Resistion-Early days yet. Retention keep it close to your body its perfect environment. Its easy to replicate nature and evolution has taken care of that so in theory almost unlimited retention. Who wants to store all the data ever generated in the world in a motor vehicle that niche market must be left to others for the moment.
I thought you would be more interested in the ability of the bio-chemist to produce and resolve 10nm diameter clusters while the semiconductor industry struggles (see my final figure). Might be some lessons to be learned there for those struggling with sub-10nm lithography.
Jim I raised your question with Yaniv Erlich, PhD Assistant Professor of Computer Science, Columbia University Core Member, New York Genome Center, who replied as follows:
Pathogenic DNA sequences are highly complex. Even tiny viruses such as HIV need a sequence of 10000 nucleotides (nt) and also require additional machinery (e.g. capsid) to execute their pathogenic function and very specific environment (stuffiest level of viral load, contact with the right tissue, etc).
DNA storage is based on short DNA fragments that are only 200nt long, much shorter than the smallest viruses. Just this will effectively eliminate pathogenic reactions. Moreover, the probability of getting a viral genome by random chance is ~ 4^10,000, which is extremely small even after writing a lot of data.
Finally, for DNA to encode a harmful organism, it needs to be translated into protein sequences. Proteins are the building blocks of molecular machines from toxins to viral capsids. For such translation to occur, the DNA needs to have a specific combination of letters at the beginning of the segment and a specific combination of letters at the end of the segment.

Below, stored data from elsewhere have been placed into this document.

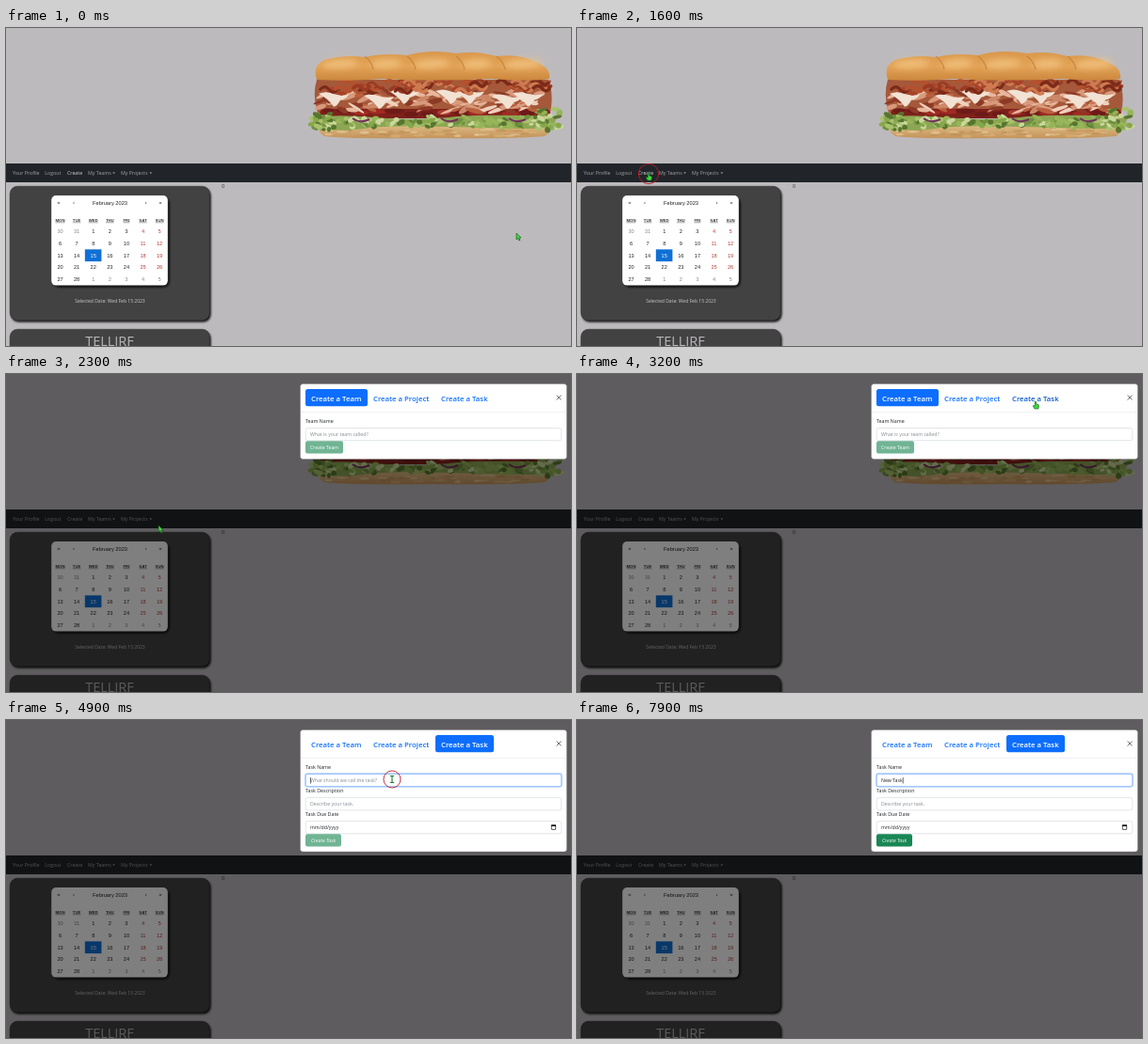
An HTML page for the animation above (8000 ms loop, 600 px wide and 338 px high).

```html
<!DOCTYPE html>
<html lang="en">
<head>
<meta charset="utf-8">
<title>Create a task</title>
<style>
html, body { margin: 0; width: 100%; height: 100%; overflow: hidden; background: #bdbabd; }
svg { display: block; width: 100vw; height: 100vh; }
text { font-family: "Open Sans", "Noto Sans", sans-serif; white-space: pre; }
.calendar text { font-family: "Liberation Sans", Arial, sans-serif; }
.tab { font-weight: 600; }
</style>
</head>
<body>
<svg id="stage" viewBox="0 0 600 338" xmlns="http://www.w3.org/2000/svg"></svg>
<script>
const LOOP = 8000;
const DIM = 1640, OPEN = 1760, SWITCH = 3480, FOCUS = 4860, TYPING = 5900, KEY_GAP = 220;
const TASK = 'New Task';
const BLUE = '#0d6efd', INK = '#212529';

let seed = 11;
const rand = (a = 0, b = 1) => {
  seed = (seed * 16807) % 2147483647;
  return a + (b - a) * seed / 2147483647;
};
const pick = list => list[Math.floor(rand(0, list.length))];
const clamp = v => Math.max(0, Math.min(1, v));
const repeat = (n, make) => Array.from({ length: n }, (_, i) => make(i)).join('');

const text = (x, y, s, size, fill, attrs = '') =>
  `<text x="${x}" y="${y}" font-size="${size}" fill="${fill}" ${attrs}>${s}</text>`;
const rect = (x, y, w, h, fill, r = 0, attrs = '') =>
  `<rect x="${x}" y="${y}" width="${w}" height="${h}" rx="${r}" fill="${fill}" ${attrs}/>`;
const path = (d, fill, attrs = '') => `<path d="${d}" fill="${fill}" ${attrs}/>`;
const blob = (x, y, rx, ry, fill, turn = 0, attrs = '') =>
  `<ellipse rx="${rx.toFixed(1)}" ry="${ry.toFixed(1)}" fill="${fill}" transform="translate(${x.toFixed(1)} ${y.toFixed(1)}) rotate(${turn.toFixed(0)})" ${attrs}/>`;
const MIDDLE = 'text-anchor="middle"';

function sandwich() {
  const lobes = [329, 381, 426, 478, 521, 577];
  const bottomBun = path('M332 100 H577 Q580 111 572 115 Q540 118 455 117 Q360 118 338 115 Q330 111 332 100Z', 'url(#base)') +
    repeat(50, () => blob(rand(338, 570), rand(106, 115), rand(2, 7), rand(.6, 1.6), pick(['#e9cfa0', '#bd8e54', '#d9b47a']), 0, 'opacity=".6"'));
  const filling = path('M330 55 H576 Q582 71 578 90 Q520 95 455 92 Q380 95 331 90 Q325 72 330 55Z', '#a5583a');
  const tomato = rect(333, 86, 245, 10, '#7e201b', 5) +
    repeat(14, i => blob(342 + i * 17.6, rand(88, 92), rand(6, 11), 2.8, pick(['#a02a22', '#6d1a18', '#b03c30'])));
  const saladBed = path('M326 96 Q345 91 390 95 T470 95 T585 94 Q584 107 560 107 T470 105 T380 107 T326 106Z', '#8ca653');
  const leaf = (x, y) => blob(x, y, rand(2, 6), rand(1.2, 3), pick(['#86a84a', '#a9c26c', '#6f9040', '#cbd79c', '#97b559', '#58752f']), rand(-50, 50));
  const salad = repeat(110, () => leaf(rand(330, 580), rand(95, 106))) +
    repeat(26, () => leaf(rand(323, 346), rand(91, 109))) +
    repeat(26, () => leaf(rand(565, 588), rand(85, 109)));
  const onion = [368, 462, 534].map(x =>
    path(`M${x} 96 q8 6 18 1`, 'none', 'stroke="#74325c" stroke-width="2"')).join('');
  const folds = repeat(95, () =>
    blob(rand(334, 574), rand(68, 88), rand(4, 12), rand(1.2, 3), pick(['#d99a7c', '#e6b79d', '#b9603f', '#efd0bc', '#cc8768', '#8c3a26']), rand(-35, 35)));
  const cheese = [346, 394, 420, 470, 490, 530, 552].map(x => {
    const y = rand(66, 72);
    return path(`M${x - 14} ${y} q8 -3 15 0 t17 1 q-3 5 -9 6 q-3 6 -7 7 q-5 -8 -16 -14Z`, '#f1e2d4');
  }).join('');
  const bacon = repeat(46, () => {
    const x = rand(327, 565), y = rand(57, 67);
    return path(`M${x} ${y} q5 -5 9 0 t8 ${rand(-3, 4)}`, 'none',
      `stroke="${pick(['#9a3a22', '#b5512e', '#7c2a18', '#cf7a50', '#a8432a'])}" stroke-width="${rand(2, 4.5).toFixed(1)}" stroke-linecap="round"`);
  });
  const topBun = path('M330 55 Q325 40 338 34 Q360 28 381 31 Q400 26 426 29 Q450 22 478 27 Q500 24 521 30 Q545 27 562 36 Q579 42 577 54 Q560 57 515 54 Q455 57 400 54 Q360 57 330 55Z', 'url(#bun)');
  const crust = lobes.slice(1).map((x, i) =>
    blob((x + lobes[i]) / 2, 38, (x - lobes[i]) * .36, 5, '#f3c583', -4, 'filter="url(#soft)" opacity=".75"')).join('');
  const creases = lobes.slice(1, -1).map(x =>
    path(`M${x} 30 q7 5 9 14`, 'none', 'stroke="#b9752f" stroke-width="1.3" opacity=".6"')).join('');
  return bottomBun + filling + tomato + saladBed + salad + onion + folds + cheese + bacon + topBun + crust + creases;
}

function calendar() {
  const colX = i => 57.5 + i * 17.6;
  const days = ['MON', 'TUE', 'WED', 'THU', 'FRI', 'SAT', 'SUN'];
  const arrows = [[56, '«'], [72, '‹'], [148.5, '›'], [164, '»']]
    .map(([x, s]) => text(x, 187.4, s, 6, '#222', MIDDLE)).join('');
  const head = days.map((d, i) => text(colX(i), 205.7, d, 4.3, '#333', MIDDLE + ' font-weight="700" text-decoration="underline"')).join('');
  const cells = repeat(35, i => {
    const n = i - 1, col = i % 7, row = Math.floor(i / 7);
    const inMonth = n >= 1 && n <= 28;
    const label = n < 1 ? n + 31 : n > 28 ? n - 28 : n;
    const fill = n === 15 ? '#fff' : !inMonth ? '#858585' : col > 4 ? '#b23a34' : '#222';
    return text(colX(col), 218 + row * 12.75, label, 5.6, fill, MIDDLE);
  });
  return rect(50, 180, 123.5, 95.5, '#0c0c0c', 6, 'filter="url(#shadow)"') + rect(48.2, 178, 123.6, 95.6, '#fff', 5) +
    `<g class="calendar">${arrows}${text(110.5, 187.5, 'February 2023', 5.7, '#222', MIDDLE)}` +
    `${head}${rect(83.8, 235.3, 17.6, 12.8, '#1070d6')}${cells}</g>`;
}

function page() {
  const dim = '#a1a4a6';
  const caret = x => path(`M${x} 153.5 h3 l-1.5 1.6z`, dim);
  const panel = (y, h) => rect(5.5, y + 2, 212, h, '#0c0c0c', 8, 'filter="url(#shadow)"') +
    rect(4.2, y + .2, 212, h, '#434243', 8, 'stroke="#2b2a2b" stroke-width=".5"');
  return rect(0, 0, 600, 338, '#bdbabd') + sandwich() +
    rect(0, 144, 600, 20, INK) +
    text(7, 156.4, 'Your Profile', 5.3, dim) + text(41.3, 156.4, 'Logout', 5.3, dim) +
    text(65, 156.4, 'Create', 5.3, dim, 'id="create"') +
    text(87, 156.4, 'My Teams', 5.3, dim) + caret(113) +
    text(122, 156.4, 'My Projects', 5.3, dim) + caret(152.3) +
    text(229, 170.3, '0', 5.3, '#333') +
    panel(168, 142.5) + calendar() +
    text(110.5, 292, 'Selected Date: Wed Feb 15 2023', 5, '#c9c7c9', MIDDLE) +
    panel(320, 40) +
    text(110, 337.5, 'TELLIRF', 14.5, '#b9b7b9', MIDDLE);
}

function dialog() {
  const field = (y, label, hint, name) =>
    text(318, y - 5, label, 5.3, INK) +
    rect(318.2, y + .2, 271.6, 13.2, '#fff', 2, 'stroke="#ced4da" stroke-width=".6"') +
    text(323, y + 8.7, hint, 5.2, '#858b91', `id="${name}"`);
  const button = (y, w, label, name, attrs = '') =>
    `<g id="${name}" opacity=".62">${rect(318, y, w, 13.3, '#198754', 2)}${text(318 + w / 2, y + 8.6, label, 5.2, '#fff', MIDDLE + attrs)}</g>`;
  const tabs = [[324, 'Team'], [390, 'Project'], [462, 'Task']]
    .map(([x, s]) => text(x, 28.6, 'Create a ' + s, 7.75, BLUE, `class="tab" id="tab${s}"`)).join('');
  return rect(312.5, 10.5, 283, 80, '#fff', 3, 'id="sheet" stroke="#777" stroke-width=".4"') +
    rect(313, 40, 282, .5, '#dee2e6') +
    rect(318, 16, 66, 18.3, BLUE, 2.5, 'id="pillTeam"') + rect(456, 16, 62, 18.3, BLUE, 2.5, 'id="pillTask"') + tabs +
    path('M584.5 22.5 l5 5 m0 -5 l-5 5', 'none', 'stroke="#777" stroke-width="1"') +
    `<g id="teamForm">${field(57.3, 'Team Name', 'What is your team called?', 'teamHint')}${button(71.2, 40, 'Create Team', 'teamButton')}</g>` +
    `<g id="taskForm">${field(57.3, 'Task Name', 'What should we call the task?', 'taskName')}` +
    field(82.4, 'Task Description', 'Describe your task.', 'taskHint') +
    field(107.4, 'Task Due Date', '', 'dueHint') + text(323, 116.1, 'mm/dd/yyyy', 5.2, INK) +
    rect(579.3, 112, 4.4, 4.4, 'none', .4, 'stroke="#111" stroke-width=".7"') + rect(579, 111.4, 5, 1.6, '#111') +
    button(121.2, 38, 'Create Task', 'taskButton', ' font-style="italic"') +
    `<g id="focus">${rect(317.7, 56.8, 272.6, 14.2, 'none', 2.4, 'stroke="#c2dbfe" stroke-width="1.5"')}` +
    rect(318.2, 57.5, 271.6, 13.2, 'none', 2, 'stroke="#86b7fe" stroke-width=".7"') + '</g>' +
    rect(323, 61, .6, 6.5, '#111', 0, 'id="caret"') + '</g>';
}

function pointers() {
  const edge = 'stroke="#14521a" stroke-width=".6" stroke-linejoin="round"';
  return '<g id="pointer">' +
    path('M0 0 L0 7 L1.6 5.5 L2.8 8 L4 7.4 L2.9 5.1 L5 4.9Z', '#3fd83f', edge + ' id="arrow"') +
    path('M-.8 .6 Q0 -.6 .8 .6 V3 L3 3.6 Q3.8 4 3.4 6 L2.8 8 H-1 L-2.8 5 Q-2.6 3.8 -.8 5Z', '#3fd83f', edge + ' id="hand"') +
    path('M-2 -3.5 H2 M0 -3.5 V3.5 M-2 3.5 H2', 'none', 'stroke="#1d7a2a" stroke-width="1.1" id="beam"') +
    '</g><circle id="ring" fill="none" stroke="#b81c2a" stroke-width=".9"/>';
}

const stage = document.getElementById('stage');
stage.innerHTML = `<defs>
  <linearGradient id="bun" x2="0" y2="1"><stop stop-color="#d9974a"/><stop offset=".5" stop-color="#e3a458"/><stop offset="1" stop-color="#cb873d"/></linearGradient>
  <linearGradient id="base" x2="0" y2="1"><stop stop-color="#e2c28c"/><stop offset="1" stop-color="#c4935a"/></linearGradient>
  <filter id="shadow"><feGaussianBlur stdDeviation=".9"/></filter>
  <filter id="soft" x="-30%" y="-80%" width="160%" height="260%"><feGaussianBlur stdDeviation="3"/></filter>
  </defs>${page()}${rect(0, 0, 600, 338, '#000', 0, 'id="backdrop"')}<g id="dialog">${dialog()}</g>${pointers()}`;

const $ = id => document.getElementById(id);
const set = (id, attrs) => { for (const k in attrs) $(id).setAttribute(k, attrs[k]); };
const show = (id, on) => set(id, { visibility: on ? 'inherit' : 'hidden' });

// Pointer stops: time, x, y
const stops = [[0, 542, 218], [100, 542, 218], [620, 75, 156], [1250, 75, 156], [1480, 76, 154],
  [1950, 76, 154], [2300, 162, 161], [3000, 487, 29], [3750, 487, 29], [4450, 410, 63], [LOOP, 410, 63]];
const clicks = [[1510, 76, 155], [3340, 487, 29], [4850, 410, 63]];

function pointerAt(t) {
  const i = stops.findIndex((s, n) => n && t <= s[0]);
  const [t0, x0, y0] = stops[i - 1], [t1, x1, y1] = stops[i];
  const p = (t - t0) / (t1 - t0), e = p * p * (3 - 2 * p);
  return [x0 + (x1 - x0) * e, y0 + (y1 - y0) * e];
}

function draw(t) {
  const onTask = t >= SWITCH;
  set('backdrop', { opacity: .5 * clamp((t - DIM) / 150) });
  set('dialog', { opacity: clamp((t - OPEN) / 150) });
  set('create', { fill: t < DIM ? '#d2d4d5' : '#a1a4a6' });

  set('sheet', { height: onTask ? 129.5 : 80 });
  const blend = clamp((t - SWITCH) / 150);
  set('pillTeam', { opacity: 1 - blend });
  set('pillTask', { opacity: blend });
  set('tabTeam', { fill: onTask ? BLUE : '#fff' });
  set('tabTask', { fill: onTask ? '#fff' : t > 2950 ? '#0a58ca' : BLUE });
  show('teamForm', !onTask);
  show('taskForm', onTask);

  const count = Math.max(0, Math.min(TASK.length, Math.floor((t - TYPING) / KEY_GAP) + 1));
  const name = $('taskName');
  const value = count ? TASK.slice(0, count) : 'What should we call the task?';
  if (name.textContent !== value) name.textContent = value;
  set('taskName', { fill: count ? INK : '#858b91' });
  set('taskButton', { opacity: .62 + .38 * clamp((t - TYPING) / 150) });
  const lastKey = count ? TYPING + (count - 1) * KEY_GAP : FOCUS;
  show('focus', t >= FOCUS);
  show('caret', t >= FOCUS && Math.floor((t - lastKey) / 530) % 2 === 0);
  set('caret', { x: 323 + (count ? name.getComputedTextLength() + .2 : 0) });

  const [x, y] = pointerAt(t);
  set('pointer', { transform: `translate(${x} ${y})` });
  show('pointer', t < TYPING);
  const kind = t > 4250 ? 'beam' : (t > 580 && t < OPEN) || (t > 2900 && t < 3850) ? 'hand' : 'arrow';
  for (const id of ['arrow', 'hand', 'beam']) show(id, id === kind);

  const click = clicks.find(c => t >= c[0] && t < c[0] + 200);
  show('ring', click);
  if (click) set('ring', { cx: click[1], cy: click[2], r: 7 + (t - click[0]) / 25 });
}

function tick(now) {
  draw(now % LOOP);
  requestAnimationFrame(tick);
}
draw(0);
requestAnimationFrame(tick);
</script>
</body>
</html>
```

As another layer of protection, we successfully tested (but not included in the paper), a step that screens the DNA droplets and only accepts droplets with DNA sequences that are cannot be translated into long proteins.
Hope it helps!" So Jim it looks as though we are pretty safe from any sort of DNA-Data Black Death Plague
Fascinating stuff, but I worry a little about DNA memories.
If you just create random DNA sequences willy-nilly isn't there a possibility that you will inadvertently create some DNA that, if accidentally released into the environment, might embody itself as some horrible disease?
I'm an electrical engineer. I may be missing some fundamental biological fact that renders this concern ridiculous.